WORK TO COMPLETE:
Go through the records and show each line where the word "outer" occurs.

Plain-text document sources
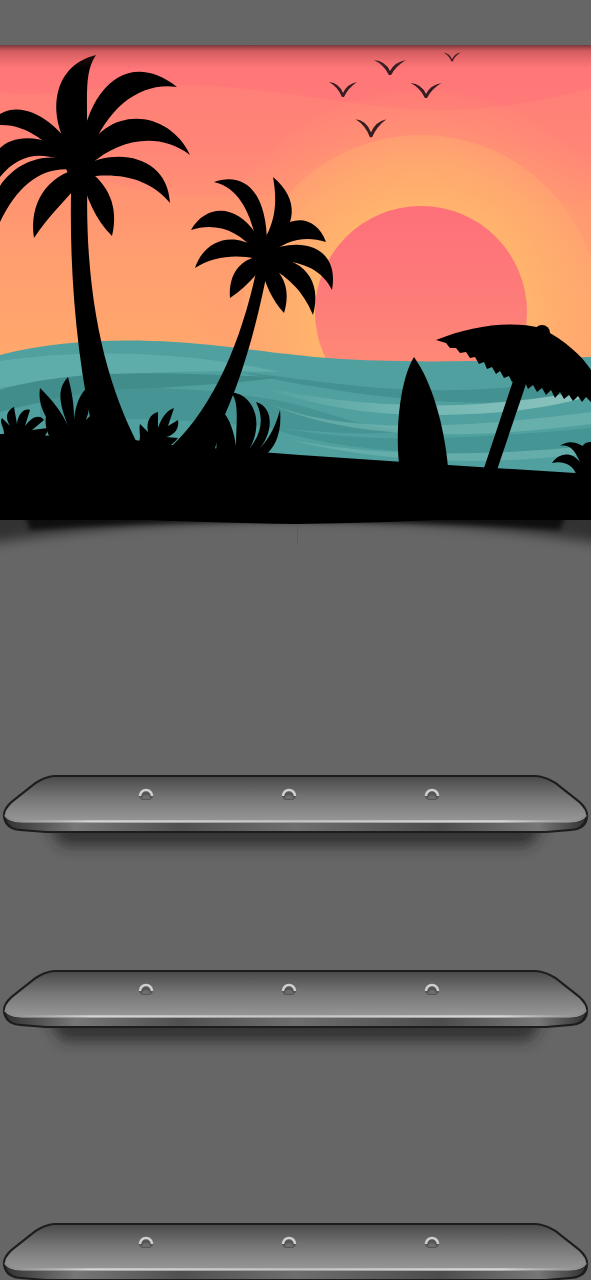
<!DOCTYPE html>
<html lang="en">
<head>
<meta charset="utf-8">
<title>Sunset beach shelf wallpaper</title>
<style>
:root {
  --wall: #666666;
  --ink: #000000;
  --sky-top: #ff7b78;
  --sky-low: #ffad6b;
  --sun-top: #fd7079;
  --sun-low: #ff9474;
  --sea: #50a09f;
  --sea-dark: #418d8c;
  --sea-light: #74b7b3;
  --shelf-edge: #1d1d1d;
}
* { margin: 0; padding: 0; box-sizing: border-box; }
html, body { width: 591px; height: 1280px; overflow: hidden; background: var(--wall); }
.wallpaper { position: relative; width: 591px; height: 1280px; overflow: hidden; background: var(--wall); }
.wallpaper svg { position: absolute; left: 0; display: block; }
.lift-shadow { top: 500px; }
.beach { top: 45px; }
.shelf { width: 591px; height: 110px; }
.shelf-upper { top: 765px; }
.shelf-middle { top: 960px; }
.shelf-lower { top: 1213px; }
</style>
</head>
<body>
<main class="wallpaper">

  <svg class="lift-shadow" width="591" height="70" viewBox="0 500 591 70" aria-hidden="true">
    <defs>
      <filter id="soft-lift" x="-10%" y="-50%" width="120%" height="200%"><feGaussianBlur stdDeviation="6"/></filter>
      <filter id="tight-lift" x="-10%" y="-50%" width="120%" height="200%"><feGaussianBlur stdDeviation="2.5"/></filter>
    </defs>
    <path d="M-20 500H611V545Q450 520 296 519Q140 520 -20 545Z" opacity=".5" filter="url(#soft-lift)"/>
    <path d="M20 500H571L560 530Q430 522 296 521Q160 522 30 530Z" opacity=".7" filter="url(#tight-lift)"/>
    <path d="M130 519H460Q380 523 296 524Q210 523 130 519Z"/>
    <path d="M297.5 524V544" stroke="#5c5c5c"/>
  </svg>

  <svg class="beach" width="591" height="475" viewBox="0 45 591 475" role="img" aria-label="Silhouetted palms, surfboard and parasol on a beach at sunset">
    <defs>
      <linearGradient id="sky" x1="0" y1="0" x2="0" y2="1">
        <stop offset="0" stop-color="var(--sky-top)"/>
        <stop offset=".3" stop-color="#ff8577"/>
        <stop offset=".65" stop-color="#ff9d70"/>
        <stop offset="1" stop-color="var(--sky-low)"/>
      </linearGradient>
      <linearGradient id="sun" x1="0" y1="0" x2="0" y2="1">
        <stop offset="0" stop-color="var(--sun-top)"/>
        <stop offset=".45" stop-color="#fd7c79"/>
        <stop offset="1" stop-color="var(--sun-low)"/>
      </linearGradient>
      <radialGradient id="halo">
        <stop offset="0" stop-color="#ffb76b"/>
        <stop offset=".6" stop-color="#ffb56c" stop-opacity=".95"/>
        <stop offset="1" stop-color="#ffaa70" stop-opacity=".5"/>
      </radialGradient>
      <radialGradient id="outer-halo">
        <stop offset=".7" stop-color="#ffa270" stop-opacity=".6"/>
        <stop offset="1" stop-color="#ff9a72" stop-opacity=".1"/>
      </radialGradient>
      <linearGradient id="top-shade" x1="0" y1="0" x2="0" y2="1">
        <stop offset="0" stop-color="#4a2226" stop-opacity=".75"/>
        <stop offset=".25" stop-color="#7a2b30" stop-opacity=".35"/>
        <stop offset="1" stop-color="#a03a3d" stop-opacity="0"/>
      </linearGradient>
      <linearGradient id="crest" x1="0" y1="0" x2="1" y2="0">
        <stop offset="0" stop-color="var(--sea-light)" stop-opacity="0"/>
        <stop offset=".5" stop-color="var(--sea-light)"/>
        <stop offset="1" stop-color="#8cc3be"/>
      </linearGradient>
      <path id="gull" d="M-14 -9Q-4 -8 0 2Q4 -7 14 -9Q5 -3 1 6H-1Q-5 -4 -14 -9Z"/>
    </defs>

    <g class="sky">
      <rect y="45" width="591" height="330" fill="url(#sky)"/>
      <path d="M0 45H591V88C520 108 450 116 370 105C270 92 210 80 130 86C80 90 40 98 0 92Z" fill="#ff7078" opacity=".45"/>
      <path d="M0 150C80 165 120 200 220 196C330 190 420 215 591 200V360H0Z" fill="#ffa16e" opacity=".25"/>
      <circle cx="421" cy="313" r="222" fill="url(#outer-halo)"/>
      <circle cx="421" cy="313" r="178" fill="url(#halo)"/>
      <circle cx="421" cy="312" r="106" fill="url(#sun)"/>
    </g>

    <g class="sea">
      <path d="M0 355C70 337 150 338 220 346C290 354 320 360 400 361C480 363 530 358 591 357V480H0Z" fill="var(--sea)"/>
      <path d="M0 361C90 348 190 352 280 372C200 370 90 372 0 388Z" fill="#5fadab"/>
      <path d="M0 390C80 366 180 374 280 377C220 388 100 384 0 412Z" fill="var(--sea-dark)"/>
      <path d="M40 402C130 380 200 388 275 400C330 410 360 430 410 430C330 444 240 412 40 420Z" fill="#469493"/>
      <path d="M240 372C320 380 390 396 500 388C540 385 570 372 591 368V390C530 410 400 408 240 372Z" fill="var(--sea-dark)" opacity=".75"/>
      <path d="M250 384C330 404 420 408 480 404C530 400 560 396 591 388V396C540 410 500 414 440 415C360 416 310 404 250 384Z" fill="url(#crest)"/>
      <path d="M270 404C330 428 420 434 591 412V424C470 440 350 440 270 404Z" fill="var(--sea-light)" opacity=".65"/>
      <path d="M250 420C340 446 460 440 591 428V450C470 458 330 456 250 420Z" fill="#459594"/>
      <path d="M290 440C390 458 480 456 591 446V453C490 466 390 464 290 440Z" fill="#65adab"/>
    </g>

    <g class="birds" fill="#351d22">
      <use href="#gull" x="343" y="91"/>
      <use href="#gull" transform="translate(390 69) scale(1.15 1)"/>
      <use href="#gull" transform="translate(426 92) scale(1.1 1)"/>
      <use href="#gull" transform="translate(371 130) scale(1.1 1.2)"/>
      <use href="#gull" transform="translate(452 58) scale(.6)"/>
    </g>

    <g class="shore" fill="var(--ink)">
      <path class="ground" d="M0 434L60 436L110 436L160 444L300 455L448 465L591 474V520H0Z"/>

      <g class="tall-palm">
        <path d="M72 165C68 250 74 350 96 445L142 452C108 390 82 300 88 165Z"/>
        <path d="M74 156C46 120 50 66 96 55C80 78 92 115 84 156Z"/>
        <path d="M80 154C88 84 130 50 177 87C142 82 108 105 90 154Z"/>
        <path d="M82 160C104 104 168 108 190 155C160 132 120 138 90 165Z"/>
        <path d="M82 166C120 146 168 158 170 203C150 178 118 172 86 177Z"/>
        <path d="M88 170C108 185 119 206 112 236C95 220 86 195 80 174Z"/>
        <path d="M80 168C46 176 29 204 34 238C50 214 68 198 82 180Z"/>
        <path d="M76 170C42 165 18 185 0 222V186C14 164 46 148 78 164Z"/>
        <path d="M74 166C45 150 20 152 0 177V148C14 134 48 132 80 162Z"/>
        <path d="M80 160C58 120 24 100 0 114V125C26 124 48 142 70 166Z"/>
        <circle cx="80" cy="166" r="14"/>
      </g>

      <g class="leaning-palm">
        <path d="M259 258C245 330 218 402 172 446L207 452C240 390 256 330 270 258Z"/>
        <path d="M259 248C275 225 278 205 273 177C300 200 297 226 270 250Z"/>
        <path d="M267 248C268 194 246 171 214 182C240 188 252 215 258 250Z"/>
        <path d="M264 250C246 204 208 200 191 230C215 222 240 230 257 254Z"/>
        <path d="M262 252C236 230 205 238 195 268C215 255 240 254 262 260Z"/>
        <path d="M264 256C240 257 228 275 230 298C245 288 256 276 266 262Z"/>
        <path d="M264 248C285 210 316 214 326 242C305 235 286 240 268 255Z"/>
        <path d="M266 252C300 236 340 246 332 290C322 268 296 258 268 262Z"/>
        <path d="M268 257C302 257 323 280 313 315C303 290 285 274 266 266Z"/>
        <path d="M266 260C284 273 291 290 284 313C272 300 265 284 260 264Z"/>
        <circle cx="266" cy="255" r="9"/>
      </g>

      <g class="beach-plants">
        <path d="M62 438C42 416 38 402 40 388C52 400 62 412 68 426C60 404 56 390 68 377C72 392 74 404 74 420C76 402 82 388 93 385C88 398 92 404 86 420L94 412L100 442Z"/>
        <path d="M50 438C44 426 44 416 50 408C58 416 66 428 70 440Z"/>
        <path d="M2 438C8 430 -2 424 2 418L10 426C4 416 8 410 14 407L17 424C18 414 24 408 30 410L25 426C32 416 40 414 44 420L32 430L48 428C48 434 42 440 36 442Z"/>
        <path d="M134 446C144 442 138 432 140 424L148 432C146 422 150 414 158 412L158 428C162 416 168 410 174 408L168 426L178 420C180 430 172 436 166 437L178 438C172 446 164 450 154 450Z"/>
        <path d="M216 452C218 438 212 422 220 408C230 418 234 432 236 446C236 422 240 400 230 392C254 394 264 422 250 448C262 432 264 418 256 402C276 408 272 436 258 450C266 442 274 432 280 410C282 432 276 448 262 458H208Z"/>
        <path d="M196 446C204 426 216 420 230 422C222 430 216 440 214 454Z"/>
        <path d="M552 463C560 452 572 452 580 462C574 448 568 444 560 446C570 438 582 444 591 452V474H576C574 466 564 460 552 463Z"/>
        <path d="M591 442C584 442 580 446 582 456L591 464Z"/>
      </g>

      <path class="surfboard" d="M399 464C395 425 401 378 414 357C432 382 444 425 448 467Z"/>

      <g class="parasol">
        <path d="M514 378L527 381L497 470L484 468Z"/>
        <circle cx="542" cy="333" r="8"/>
        <path d="M436 340C470 326 510 320 541 328C566 341 582 356 591 370V402L586 397L582 402L578 396L573 401L569 395L564 399L560 392L555 398L551 390L546 395L542 388L537 392L533 385L528 389L525 382L520 385L517 379L512 382L509 376L504 378L500 371L496 374L492 367L487 369L484 362L479 364L475 357L470 358L466 352L460 353L456 348L450 348L446 343Z"/>
      </g>
    </g>

    <rect class="top-edge" y="45" width="591" height="24" fill="url(#top-shade)"/>
  </svg>

  <svg class="shelf shelf-upper" viewBox="0 765 591 110" role="img" aria-label="Empty shelf">
    <defs>
      <linearGradient id="shelf-top" x1="0" y1="0" x2="0" y2="1">
        <stop offset="0" stop-color="#4b4b4b"/>
        <stop offset=".45" stop-color="#747474"/>
        <stop offset="1" stop-color="#989898"/>
      </linearGradient>
      <linearGradient id="shelf-front" x1="0" y1="0" x2="1" y2="0">
        <stop offset="0" stop-color="#333"/>
        <stop offset=".12" stop-color="#777"/>
        <stop offset=".3" stop-color="#505050"/>
        <stop offset=".5" stop-color="#6e6e6e"/>
        <stop offset=".75" stop-color="#4c4c4c"/>
        <stop offset=".92" stop-color="#777"/>
        <stop offset="1" stop-color="#333"/>
      </linearGradient>
      <linearGradient id="shelf-lip" x1="0" y1="0" x2="1" y2="0">
        <stop offset="0" stop-color="#888"/>
        <stop offset=".15" stop-color="#d5d5d5"/>
        <stop offset=".5" stop-color="#c4c4c4"/>
        <stop offset=".85" stop-color="#d8d8d8"/>
        <stop offset="1" stop-color="#888"/>
      </linearGradient>
      <filter id="shelf-blur" x="-10%" y="-60%" width="120%" height="240%"><feGaussianBlur stdDeviation="7"/></filter>
      <g id="peg">
        <path d="M-7 3A7 7 0 0 1 7 3L4 6H-4Z" fill="#555"/>
        <path d="M-6 2A6 6 0 0 1 6 2" fill="none" stroke="#cfcfcf" stroke-width="2.5"/>
        <path d="M-4 5A4 4 0 0 1 4 5Z" fill="#6c6c6c"/>
      </g>
      <g id="shelf-board">
        <path d="M45 820H546L530 846H62Z" fill="#222" opacity=".75" filter="url(#shelf-blur)"/>
        <path d="M54 775H536Q546 776 556 782L580 801Q589 809 588 817Q587 830 571 831L546 833H46L20 831Q5 830 3 817Q2 809 11 801L35 782Q44 776 54 775Z" fill="var(--shelf-edge)"/>
        <path d="M54 777H536Q546 778 555 784L579 803Q587 811 586 816Q582 822 570 822H21Q9 822 5 816Q4 811 12 803L36 784Q45 778 54 777Z" fill="url(#shelf-top)"/>
        <path d="M6 819Q12 823 22 823H569Q579 823 585 819Q582 829 569 829L546 831H46L22 829Q9 829 6 819Z" fill="url(#shelf-front)"/>
        <path d="M5 815Q9 821 22 821.5H569Q582 821 586 815" fill="none" stroke="url(#shelf-lip)" stroke-width="2.5"/>
        <use href="#peg" x="146" y="794"/>
        <use href="#peg" x="289" y="794"/>
        <use href="#peg" x="432" y="794"/>
      </g>
    </defs>
    <use href="#shelf-board"/>
  </svg>

  <svg class="shelf shelf-middle" viewBox="0 765 591 110" role="img" aria-label="Empty shelf">
    <use href="#shelf-board"/>
  </svg>

  <svg class="shelf shelf-lower" viewBox="0 765 591 110" role="img" aria-label="Empty shelf">
    <use href="#shelf-board"/>
  </svg>

</main>
</body>
</html>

TASK RESULT:
      <radialGradient id="outer-halo">
      <circle cx="421" cy="313" r="222" fill="url(#outer-halo)"/>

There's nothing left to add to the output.